On April 20, 2014, the Minnesota Twins selected outfielder Sam Fuld — a speedy, versatile defensive outfielder with good plate discipline — off waivers from the Oakland A’s. For the second year in a row, Aaron Hicks was off to a slow start to the season, which allowed Fuld to jump right into the mix.
Fuld wound up hitting a solid .274/.370/.354 with the Twins in 53 games despite being limited a bit due to concussion issues. On July 31 — just 103 days after he was claimed — Fuld was on the move again, as the last-place Twins flipped him back to the Oakland A’s for left-handed starter Tommy Milone.
It maybe didn’t start out that way, but it wound up being a calculated move by general manager Terry Ryan. At the time, the Twins were desperate for starting pitchers, while Milone had a solid 3.55 ERA on the season and a 3.84 mark for his career. And while Milone’s tenure with the club ended unceremoniously, it was still a good return on what was a minimal investment.
Flash forward two years and nearly a month later and the Twins did a similar thing with outfielder Robbie Grossman. Grossman exercised an out clause in his minor-league deal with the Cleveland Indians and signed with the Minnesota Twins. After a grand total of about 24 hours with the Triple-A Rochester Red Wings, Grossman was on his way to the big leagues, and his tenure with the Twins started off with a bang.
Grossman replaced the scuffling Eddie Rosario as the team’s primary left fielder and kept his batting average over the .300 mark for his first 27 games in a Twins uniform. His OPS also stayed over .800 for all but one day all season with the club. He finished the season hitting a tidy .280/.386/.443 in 99 games while throttling lefties and holding his own against righties, and while he wasn’t particularly good in left field defensively, his career track record shows he should at least be respectable out there in the long term.

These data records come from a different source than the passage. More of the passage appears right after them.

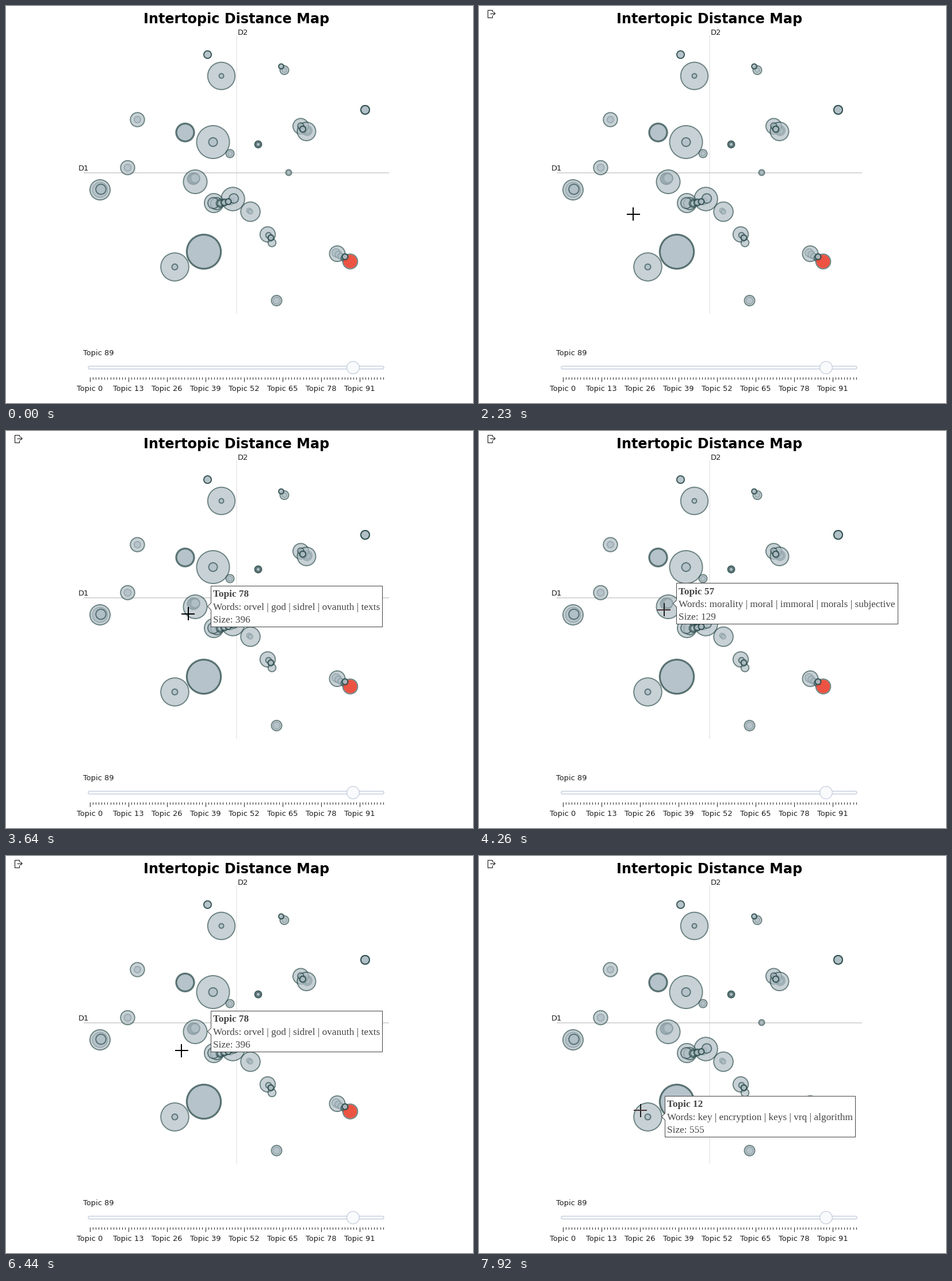
These frames come from a looping animation (812 by 690 pixels, 7990 ms). A matplotlib script:

```python
import numpy as np
import matplotlib.pyplot as plt
from matplotlib.animation import FuncAnimation
from matplotlib.collections import PatchCollection
from matplotlib.patches import Circle, FancyBboxPatch, Polygon

W, H, DPI = 812, 690, 64
PX = 72 / DPI  # points per pixel
FRAMES, INTERVAL = 235, 34

fig = plt.figure(figsize=(W / DPI, H / DPI), dpi=DPI, facecolor="white")
ax = fig.add_axes([0, 0, 1, 1])
ax.set_xlim(-0.5, W - 0.5)
ax.set_ylim(H - 0.5, -0.5)
ax.axis("off")


def label(x, y, s, size=13, color="#1c1c1c", family="DejaVu Sans", **kw):
    return ax.text(x, y, s, fontsize=size * PX, color=color, family=family,
                   va="baseline", **kw)


def stroke(xs, ys, color, width, z=1):
    return ax.plot(xs, ys, color=color, lw=width * PX, zorder=z,
                   solid_capstyle="butt", solid_joinstyle="miter")[0]


# Title and axes
label(400, 29.5, "Intertopic Distance Map", 23.9, "black", weight="bold", ha="center")
stroke([400, 400], [50, 534], "#ececec", 2)
stroke([134, 665], [289, 289], "#d7d7d7", 2)
label(125, 285, "D1")
label(402, 49.5, "D2")

# Topic bubbles
EDGE = 2
GREY, RED = (0.69, 0.745, 0.773, 0.7), (0.93, 0.29, 0.22, 0.95)
RING, NONE = (0.184, 0.31, 0.31, 0.7), (0, 0, 0, 0)
shapes, faces, edges, widths = [], [], [], []


def bubbles(x, y, *radii, fill=GREY):
    """Bubbles round one centre; a later, larger one veils those before it."""
    for r in radii:
        # fill and ring kept apart so that their transparency does not add up
        shapes.extend([Circle((x, y), r - EDGE / 2), Circle((x, y), r)])
        faces.extend([fill, NONE])
        edges.extend([NONE, RING])
        widths.extend([0, EDGE * PX])


# upper half
bubbles(350, 84, 6.5, 6.5)
bubbles(374, 121, 23.7, 4)
bubbles(483.5, 111, 4, 7.5)
bubbles(478, 104.5, 4.3, 4.3)
bubbles(624, 180, 7.5, 7.5, 7.5)
bubbles(228, 197, 5.5, 12.2)
bubbles(311, 219.3, 16.2, 14.8)
bubbles(359.5, 236, 28.5, 7.5)
bubbles(389, 256, 4, 7)
bubbles(438, 240, 6, 5.5, 3.5)
bubbles(523, 216, 8.5, 6)
bubbles(512, 208.5, 13.5)
bubbles(522, 217.5, 16)
bubbles(512, 208, 5.3)
bubbles(515.5, 213.5, 5.5, 5)

# middle
bubbles(211, 280.5, 6, 12.2)
bubbles(491, 289, 3, 5)
bubbles(163, 319, 13, 17.5)
bubbles(164.5, 318, 8.8)
for i in range(4):
    bubbles(324 + 1.5 * i, 300 - 0.4 * i, 10 - abs(i - 1))
bubbles(328.5, 305, 20.5)
bubbles(390, 339, 6)
bubbles(394, 335, 20.3)
bubbles(395.5, 334, 8.2)
bubbles(361, 342, 16.5)
bubbles(366, 343, 10.5)
bubbles(360, 342, 9.5)
for i in range(3):
    bubbles(372 + 7 * i, 342.5 - 1.5 * i, 7 - i, 5)
bubbles(422, 355, 4)
bubbles(424.5, 357, 4, 16.8)

# lower half
bubbles(454.5, 396.5, 13.2)
bubbles(462, 411, 6.8)
bubbles(456, 398, 4.8)
bubbles(460, 402.3, 5, 4.8)
bubbles(343.5, 426.5, 30.3, 29)
bubbles(293, 453, 24.3, 5)
bubbles(470, 511.5, 6, 9)
for i in range(3):
    bubbles(573.5 + 4 * i, 428.5 + 3 * i, 7 - i)
bubbles(575.5, 430, 13.5)
bubbles(587, 438, 5)
bubbles(598, 443.5, 12.8, fill=RED)
bubbles(589, 435.3, 5.2, 4.8)

ax.add_collection(PatchCollection(shapes, facecolors=faces, edgecolors=edges,
                                  linewidths=widths, zorder=2))

# Slider
STEP = 67 / 13
label(134, 606, "Topic 89")
ax.add_patch(FancyBboxPatch((142.5, 625.5), 514, 5, boxstyle="round,pad=0,rounding_size=2.5",
                            fc="#f8fafc", ec="#bec8d9", lw=1.2 * PX, zorder=2))
ax.add_patch(Circle((145 + 89 * STEP - 0.7, 628), 10.8, fc="#f8fafc", ec="#bec8d9",
                    lw=1.1 * PX, zorder=3))
for i in range(100):
    major = i % 13 == 0
    stroke([145 + i * STEP] * 2, [644.5, 652.5 if major else 648.5], "#333333", 1.1)
    if major:
        label(145 + i * STEP, 669, f"Topic {i}", ha="center")

# Exit icon, shown once the pointer is on the stage
icon = [
    stroke([22, 22, 14, 14, 22, 22], [9.5, 6, 6, 19, 19, 15.5], "#333333", 1.3, 5),
    stroke([18, 27], [12.5, 12.5], "#333333", 1.3, 5),
    stroke([24.5, 27.5, 24.5], [9.5, 12.5, 15.5], "#333333", 1.3, 5),
]


def tooltip(left, right, top, topic, words, size):
    mid, bottom = top + 35.5, top + 71
    outline = [(left, top), (right, top), (right, bottom), (left, bottom),
               (left, mid + 6), (left - 6, mid), (left, mid - 6)]
    parts = [ax.add_patch(Polygon(outline, fc="white", ec="#444444", lw=PX, zorder=6))]
    lines = [f"Topic {topic}", "Words: " + " | ".join(words.split()), f"Size: {size}"]
    for i, line in enumerate(lines):
        parts.append(label(left + 3.8, top + 19 + 22.4 * i, line, 17.2, "#444444",
                           "Liberation Serif", zorder=7,
                           weight="normal" if i else "bold"))
    return parts


TIPS = {
    78: tooltip(356, 654, 269, 78, "orvel god sidrel ovanuth texts", 396),
    57: tooltip(343, 728, 264, 57, "morality moral immoral morals subjective", 129),
    76: tooltip(341, 696, 264, 76, "atheists atheist atheism belief religion", 79),
    12: tooltip(323, 654, 417, 12, "key encryption keys vrq algorithm", 555),
}
TIP_TIMES = [(0, None), (2670, 78), (4260, 57), (5330, 76), (6350, 57),
             (6420, 78), (6500, None), (6810, 12)]

# Pointer path (ms, x, y), sampled at the times when the screen was refreshed
PATH = np.array([
    (1290, 20, 548), (2060, 238.5, 388), (2209, 268, 361), (2683, 301.5, 330),
    (2840, 309, 325), (3400, 309, 325), (3780, 320.5, 312.5), (4260, 321, 310),
    (5100, 323, 310.5), (5420, 322.5, 310), (5570, 323, 308), (6350, 317, 317),
    (6429, 304.5, 338), (6900, 276, 425), (7130, 280, 437.5), (7920, 280, 441.5),
])
REFRESH = 78
BURSTS = {1290: 11, 2130: 10, 2930: 1, 3480: 5, 4260: 1, 5100: 1, 5330: 2,
          5570: 1, 6350: 11, 7920: 1}
TICKS = np.concatenate([s + REFRESH * np.arange(k) for s, k in BURSTS.items()])
ARM = 11.5

bar_v = stroke([0, 0], [0, 0], "black", 2, 9)
bar_h = stroke([0, 0], [0, 0], "black", 2, 9)


def update(n):
    t = n * INTERVAL + INTERVAL - 1
    active = t >= TICKS[0]
    for part in icon + [bar_v, bar_h]:
        part.set_visible(active)

    now = TICKS[TICKS <= t][-1] if active else 0
    x, y = (np.interp(now, PATH[:, 0], PATH[:, k]) for k in (1, 2))
    bar_v.set_data([x, x], [y - ARM, y + ARM])
    bar_h.set_data([x - ARM, x + ARM], [y, y])
    over = 3700 <= now < 6350 or now > 7000
    bar_h.set_color("#4a3232" if over else "black")
    bar_v.set_color("#1f1f1f" if over else "black")

    shown = [key for start, key in TIP_TIMES if start <= now][-1]
    for key, parts in TIPS.items():
        for part in parts:
            part.set_visible(key == shown)
    return []


anim = FuncAnimation(fig, update, frames=FRAMES, interval=INTERVAL, repeat=True, blit=False)
plt.show()
```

But despite having the best season of his career in 2016, Grossman doesn’t figure particularly prominently into the Twins’ plans moving forward. The team would still like to see what it has in Rosario — see this earlier column on his breakout potential — and beyond that, the run of play was a bit out of character for Grossman, who was a career .240/.327/.341 hitter in 190 big-league games before joining the Twins.
Grossman has always had good plate discipline — he’s had a double-digit walk rate everywhere he’s been — but the lack of power mixed with a questionable defensive profile seems to suggest the Twins should get out while the getting is good. Neither of the projections at Fangraphs are particularly optimistic about Grossman this year:
- Steamer: .251/.346/.377 in 299 PA, 0.1 fWAR (due to negative defense)
- ZiPS: .249/.336/.379 in 520 PA, 0.2 fWAR (also due to iffy defense)
Grossman was still worth less than a win (0.7 fWAR) in his breakout season, which essentially means he isn’t make-or-break to where this team is headed. It probably won’t be a popular take, but if it comes down to Grossman making the team or Danny Santana, it might make more sense to roll with the latter.
None of this is to say that Grossman wasn’t a solid get for the Twins last year or that he didn’t play well; he absolutely did.
Santana isn’t a particularly good defender, but as a 25th man he can play all over the outfield and infield, has speed on the bases and can run into a ball every now and then at the plate. He doesn’t have particularly good instincts on the bases, but he does a lot of things well on the field just often enough to see the potential for a decent utility player when you consider he’ll spend this season at just 26 years old.
The Twins have made a habit of holding onto players in recent years too long, to the point where their value crumbled and they had to just kick the player to the curb with little fanfare. Here, the Twins could cash in on whatever value Grossman might have to another team, give Santana one final shot — since he’s out of options — and hasten the process by which they move onto someone like Daniel Palka, J.B. Shuck, Drew Stubbs or most likely, Zach Granite as the fourth outfielder.
In this scenario, the Opening Day bench would then look something like this:
- C- Chris Gimenez
- IF- Eduardo Escobar
- IF- Ehire Adrianza
- IF/OF- Danny Santana
None of this is to say that Grossman wasn’t a solid get for the Twins last year or that he didn’t play well; he absolutely did. But he’s unlikely to replicate his 2016 success and is superfluous for a team that won’t give him much of a chance to repeat it, anyway. The Twins should view this as a chance to move Grossman and move onto finding the next one while pocketing the excess value, while preying on another team who needs him more than the Twins do.
Now the question is…..does that team exist?